What's trending in loyalty?
The 2015 Loyalty Report saw an increasing number of people opt-in to a variety of loyalty programs in the past year, and revealed the extent to which programs are effective in influencing customer behavior show no signs of diminishing.
Here's a Top 5 list of what's trending in loyalty:
- Enrollment is up, despite a limited capacity for engagement. Meaningful year-over-year increases are observed on all key sentiment trackers:
- "Programs are definitely worth the effort"
- "Programs make me more likely to continue doing business with certain companies"
- "I modify when and where I make purchases in order to maximize the benefits I receive"
- "I modify what brands I purchase in order to maximize the benefits I receive"
- "Programs are part of my relationships with the brands"
Even the average number of programs in which consumers are enrolled continues to climb—from 10.9 programs per Member in 2014 to 13.3 programs per Member in 2015. Yet customer participation (or lack thereof) in these programs tells a slightly different story: despite the increase in average enrollments, the average number of programs in which Members are active (i.e., make a purchase) has decreased from 7.8 to 6.7.
Marketers must focus on authentically fulfilling customer needs to break the habitual reliance on the discount-oriented value proposition. Program satisfaction correlates well with many of the desired outcomes that marketers expect from an investment in loyalty, such as the likelihood to continue doing business with the brand and recommend the program.
The functional elements of loyalty programs, including the ease with which rewards can be redeemed and amount accumulated per $1 spent, rank highly as drivers of program satisfaction. Yet relying on these functional elements is a pitfall to which many brands have succumbed—locking themselves into an endless cycle of one-upmanship and outspending the competition on rewards.
Marketers can reduce their reliance on monetary incentives by focusing on experience-based drivers of satisfaction—which are as weighty as functional rewards-oriented drivers in terms of their influence on overall program satisfaction.
The program must serve the brand, not just the program. The ultimate role of the loyalty program is to drive loyalty to the brand; it is not sufficient for programs to drive program satisfaction without fostering corresponding and sustained loyalty to the brand.
In what could be most telling about the status of brands and loyalty programs, 34% of customers say they would not be loyal to the brand if it were not for the brand’s loyalty program. Programs are seen as an extension of the brand by 76% of Americans who think that loyalty programs are part of their relationships with brands.
Mobile in loyalty not only improves the program experience, but ultimately drives loyalty to the brand. Mobile is a strategic high ground in loyalty—or at least it should be. It’s a combination of a communication conduit, unique identifier, and payment vehicle. Mobile adds utility to marketing as part of an improved customer experience in a way that loyal customers appreciate.

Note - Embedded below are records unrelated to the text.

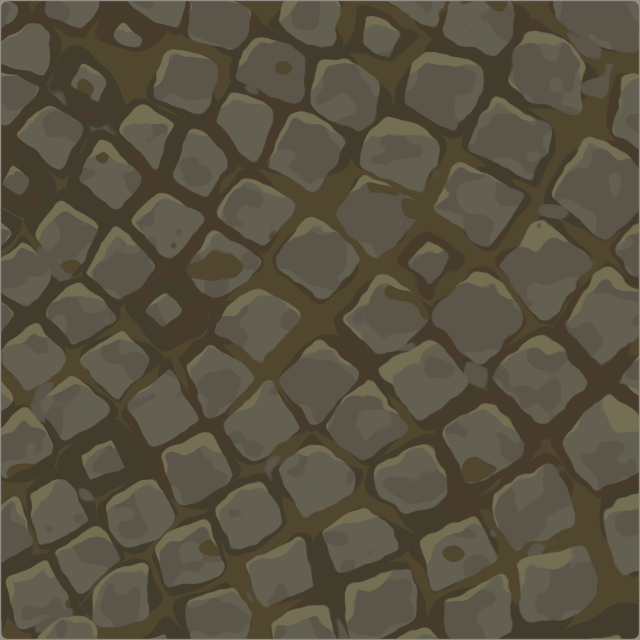
This texture is drawn by a WebGL 1 fragment shader. Its source:

```glsl
precision highp float;
// Worn cobblestones with lit upper rims, set in dark earth with muddy patches.

uniform vec2 u_resolution;

const float STONES_ACROSS = 8.5;
const float LAYOUT_TURN = 0.785;
const float JITTER = 0.34;
const float ROUNDING = 0.035;
const vec2 LIGHT_DIR = vec2(-0.25, 0.97);

const vec3 STONE_BROWN = vec3(0.360, 0.335, 0.290);
const vec3 STONE_GREEN = vec3(0.388, 0.378, 0.322);
const vec3 RIM_OLIVE = vec3(0.455, 0.436, 0.325);
const vec3 EARTH_GREEN = vec3(0.260, 0.235, 0.175);
const vec3 EARTH_BROWN = vec3(0.279, 0.232, 0.171);
const vec3 MUD = vec3(0.318, 0.278, 0.186);
const vec3 BORDER = vec3(0.575, 0.555, 0.525);

float hash(vec2 p) {
  return fract(sin(dot(p, vec2(127.1, 311.7))) * 43758.547);
}

vec2 hash2(vec2 p) {
  return vec2(hash(p), hash(p + 57.3));
}

float valueNoise(vec2 p) {
  vec2 i = floor(p);
  vec2 f = fract(p);
  f = f * f * (3.0 - 2.0 * f);
  return mix(mix(hash(i), hash(i + vec2(1.0, 0.0)), f.x),
             mix(hash(i + vec2(0.0, 1.0)), hash(i + 1.0), f.x), f.y);
}

float fbm(vec2 p) {
  return 0.67 * valueNoise(p) + 0.33 * valueNoise(p * 2.1 + 19.7);
}

// Soft step that is one or two pixels wide for a field of the given slope.
float cut(float field, float slope) {
  float w = slope / u_resolution.y;
  return smoothstep(-w, w, field);
}

float smoothMin(float a, float b, float k) {
  float h = max(k - abs(a - b), 0.0) / k;
  return min(a, b) - 0.25 * h * h * k;
}

vec2 turn(vec2 p, float angle) {
  float c = cos(angle);
  float s = sin(angle);
  return vec2(c * p.x + s * p.y, c * p.y - s * p.x);
}

// Square layout, diagonal in the middle, turning steadily with height.
vec2 layout(vec2 p) {
  vec2 c = p - 0.5;
  vec2 bend = vec2(0.4 * c.y * c.y - 0.2 * c.x * c.x, -0.4 * c.x * c.y);
  vec2 wobble = vec2(fbm(p * 22.0), fbm(p * 22.0 + 40.0)) - 0.5;
  return turn(c + bend + 0.012 * wobble, LAYOUT_TURN) * STONES_ACROSS + 20.0;
}

vec2 stoneCentre(vec2 cell) {
  return cell + 0.5 + JITTER * (hash2(cell) - 0.5);
}

// Rounded distance to the cell border (x), offset from the stone centre (yz).
vec3 cellBorder(vec2 q, out vec2 owner) {
  vec2 base = floor(q);
  vec2 toOwner = vec2(10.0);
  owner = base;
  for (int y = -1; y <= 1; y++) {
    for (int x = -1; x <= 1; x++) {
      vec2 cell = base + vec2(float(x), float(y));
      vec2 r = stoneCentre(cell) - q;
      if (dot(r, r) < dot(toOwner, toOwner)) {
        toOwner = r;
        owner = cell;
      }
    }
  }
  float total = 0.0;
  for (int y = -2; y <= 2; y++) {
    for (int x = -2; x <= 2; x++) {
      if (x == 0 && y == 0) continue;
      vec2 r = stoneCentre(owner + vec2(float(x), float(y))) - q;
      float d = dot(0.5 * (toOwner + r), normalize(r - toOwner));
      total += exp(-d / ROUNDING);
    }
  }
  return vec3(-ROUNDING * log(total), -toOwner);
}

// Positive inside a rounded box.
float boxDepth(vec2 p, vec2 halfSize, float radius) {
  vec2 e = abs(p) - halfSize + radius;
  return radius - length(max(e, 0.0)) - min(max(e.x, e.y), 0.0);
}

vec3 earthColor(vec2 p, float border, float depth) {
  vec3 col = mix(EARTH_GREEN, EARTH_BROWN, cut(fbm(p * 7.0 + 3.0) - 0.5, 8.0));
  float mud = fbm(p * 10.0 + 11.0) - 0.60 + 1.2 * (0.03 - border) + 0.5 * depth;
  col = mix(col, MUD, cut(mud, 14.0));
  float rubble = fbm(p * 15.0 + 71.0) - 0.76 + 0.6 * (0.03 - border);
  return mix(col, STONE_BROWN, cut(rubble, 14.0));
}

vec3 stoneColor(vec2 p, float inside, float lit, float seed) {
  vec2 shift = p + seed * 9.0;
  float patches = fbm(shift * 20.0) - 0.53 + 0.25 * (seed - 0.5);
  patches += 0.12 * smoothstep(0.2, 0.0, inside);
  vec3 col = mix(STONE_BROWN, STONE_GREEN, cut(patches, 16.0));
  col = mix(col, MUD, cut(fbm(shift * 15.0 + 31.0) - 0.8, 7.0));
  float rimWidth = 0.34 * (0.45 * lit + fbm(shift * 22.0 + 5.0) - 0.65);
  return mix(col, RIM_OLIVE, cut(rimWidth - inside, 8.0));
}

void main() {
  vec2 p = gl_FragCoord.xy / u_resolution;
  float height = p.y - 0.5;
  vec2 owner;
  vec3 cell = cellBorder(layout(p), owner);
  float seed = hash(owner + 7.9);

  // Chipped blocks of varied size; a few have sunk into the mud
  float tilt = 0.8 * height + 0.3 * (hash(owner + 3.1) - 0.5);
  float block = boxDepth(turn(cell.yz, tilt), 0.42 + 0.06 * hash2(owner + 5.0), 0.13);
  float inset = 0.035 + 0.06 * seed + 0.12 * (fbm(p * 4.0 + 8.0) - 0.5);
  float inside = smoothMin(cell.x - inset, block, 0.08);
  inside += 0.07 * (fbm(p * 42.0) - 0.5) - 0.2 * step(0.94, hash(owner + 13.7));

  vec2 light = turn(LIGHT_DIR, LAYOUT_TURN + 0.6 * height);
  float lit = dot(normalize(cell.yz + 0.0001), light);
  vec3 col = mix(earthColor(p, cell.x, max(-inside, 0.0)),
                 stoneColor(p, inside, lit, seed), cut(inside, 8.0));

  // Thin pale border with rounded corners
  vec2 corner = abs(p - 0.5) - 0.488;
  float frame = length(max(corner, 0.0)) - 0.0102;
  gl_FragColor = vec4(mix(col, BORDER, cut(frame, 0.7)), 1.0);
}
```
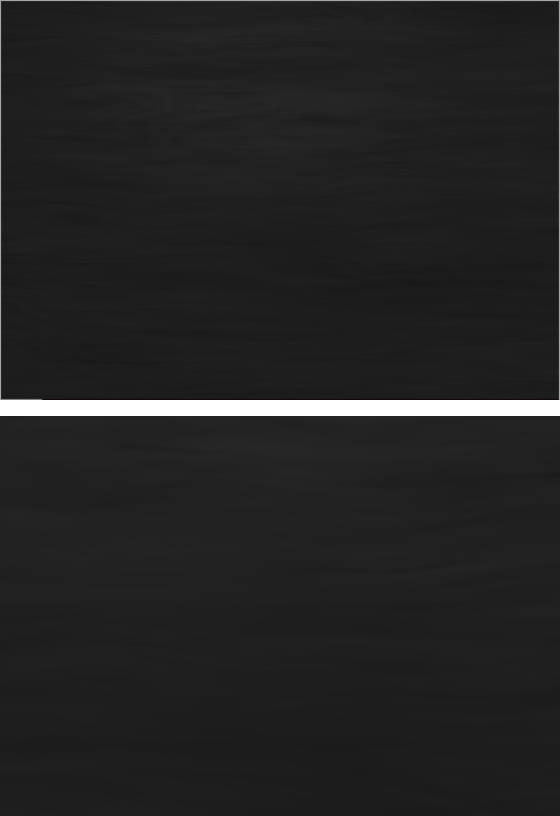
Top, the full canvas; bottom, a detail of the centre.
Reproduce this texture procedurally as a Shadertoy shader.

```glsl
float hash(vec2 p) {
    return fract(sin(dot(p, vec2(127.1, 311.7))) * 43758.5453);
}

float noise(vec2 p) {
    vec2 i = floor(p), f = fract(p);
    f = f * f * (3.0 - 2.0 * f);
    return mix(mix(hash(i), hash(i + vec2(1, 0)), f.x),
               mix(hash(i + vec2(0, 1)), hash(i + vec2(1, 1)), f.x), f.y);
}

// Layered noise, centred on zero
float fbm(vec2 p) {
    float sum = 0.0, amp = 0.5;
    for (int i = 0; i < 4; i++) {
        sum += amp * (noise(p) - 0.5);
        p = p * 2.03 + 17.3;
        amp *= 0.5;
    }
    return sum;
}

float woodTone(vec2 p, vec2 uv) {
    // Gentle bending of the horizontal grain
    vec2 q = p;
    q.y += 0.045 * fbm(p * vec2(2.5, 6.0)) + 0.012 * fbm(p * vec2(9.0, 16.0) + 40.0);

    // Broad bands, streaks and fine fibres
    float bands = fbm(q * vec2(1.6, 13.0) + 5.0);
    float streaks = fbm(q * vec2(4.0, 48.0) + 23.0);
    float fibres = noise(q * vec2(14.0, 190.0)) - 0.5;

    // Faint arched growth rings, in patches
    float height = fbm(p * vec2(1.8, 6.0) + 61.0);
    float rings = sin(75.0 * height + 90.0 * q.y);
    float patches = smoothstep(0.45, 0.8, noise(p * vec2(2.2, 6.0) + 9.0));

    // Thin dark pores drawn out along the grain
    float pores = smoothstep(0.76, 0.96, noise(q * vec2(5.0, 95.0) + 71.0));

    // Soft sheen across the upper middle, fading to the sides and foot
    vec2 s = (uv - vec2(0.47, 0.78)) / vec2(0.42, 0.30);
    float sheen = exp(-dot(s, s));
    float cloud = fbm(p * vec2(1.8, 3.5) + 31.0);

    float tone = 0.112 + 0.020 * sheen + 0.018 * cloud;
    float grain = 0.030 * bands + 0.026 * streaks + 0.008 * fibres
                + 0.004 * rings * patches - 0.010 * pores;
    return tone + grain * (0.85 + 0.4 * sheen);
}

void mainImage(out vec4 fragColor, in vec2 fragCoord) {
    vec2 uv = fragCoord / iResolution.xy;
    vec2 p = fragCoord / iResolution.y;
    float aspect = iResolution.x / iResolution.y;

    vec3 color = vec3(woodTone(p, uv));

    // Dark foot line with a short pale piece at the left
    float foot = 1.0 - smoothstep(0.0018, 0.0042, p.y);
    float pale = 1.0 - smoothstep(0.073, 0.077, uv.x);
    color = mix(color, mix(vec3(0.075, 0.035, 0.05), vec3(0.50), pale), foot);

    // Hairline frame on the other three sides
    float edge = min(min(p.x, aspect - p.x), 1.0 - p.y);
    color = mix(color, vec3(0.65), 1.0 - smoothstep(0.0018, 0.0042, edge));

    fragColor = vec4(color, 1.0);
}
```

And yet there is contradictory data regarding whether consumers want to interact with programs via mobile. While 48% of Members agree, “I would like to engage with loyalty programs through my mobile device,” only 12% of customers have downloaded a program app, and 61% of smartphone owners are not even aware whether or not their program offers a mobile app. For brands with mobile loyalty apps already in play, there are benefits being achieved.
For instance, 62% of customers using the program’s mobile app are satisfied with the program, as compared to only 45% among Members who have not downloaded a mobile loyalty app.
While the role of mobile in loyalty is, in part, to improve the program experience itself, the higher-order objective is to improve the brand experience overall and, ultimately, drive loyalty to the brand.
Some of the most beloved brands have no formal loyalty program, yet lean on familiar loyalty design principles to achieve their covert and stealthy alternatives to formal programs. Marketers often cite brands such as Nike+, Apple’s iTunes Genius, and nest thermostat as benchmarks, because of their high customer loyalty. They achieve high levels of customer loyalty without an explicit loyalty program.
These informal approaches to loyalty have managed to avoid the loyalty “program” moniker, yet they have cleverly borrowed some of the familiar design principles of formal loyalty program design, including a mechanism that uniquely identifies customers, and interventions to encourage and reinforce behaviors.
What is compelling is that these brands have crafted a value exchange that is not solely reliant on a discount and monetary exchange, but rather on one that fulfills customer needs, makes customers feel recognized and valued, and engages through relevant and personalized experiences. In short, these principles help brands outperform by making the experience with the brand better, get customers to a place where they’re willing to pay a premium, and make them more loyal to the brand.
Download your free copy of the 2015 Loyalty Report Executive Summary.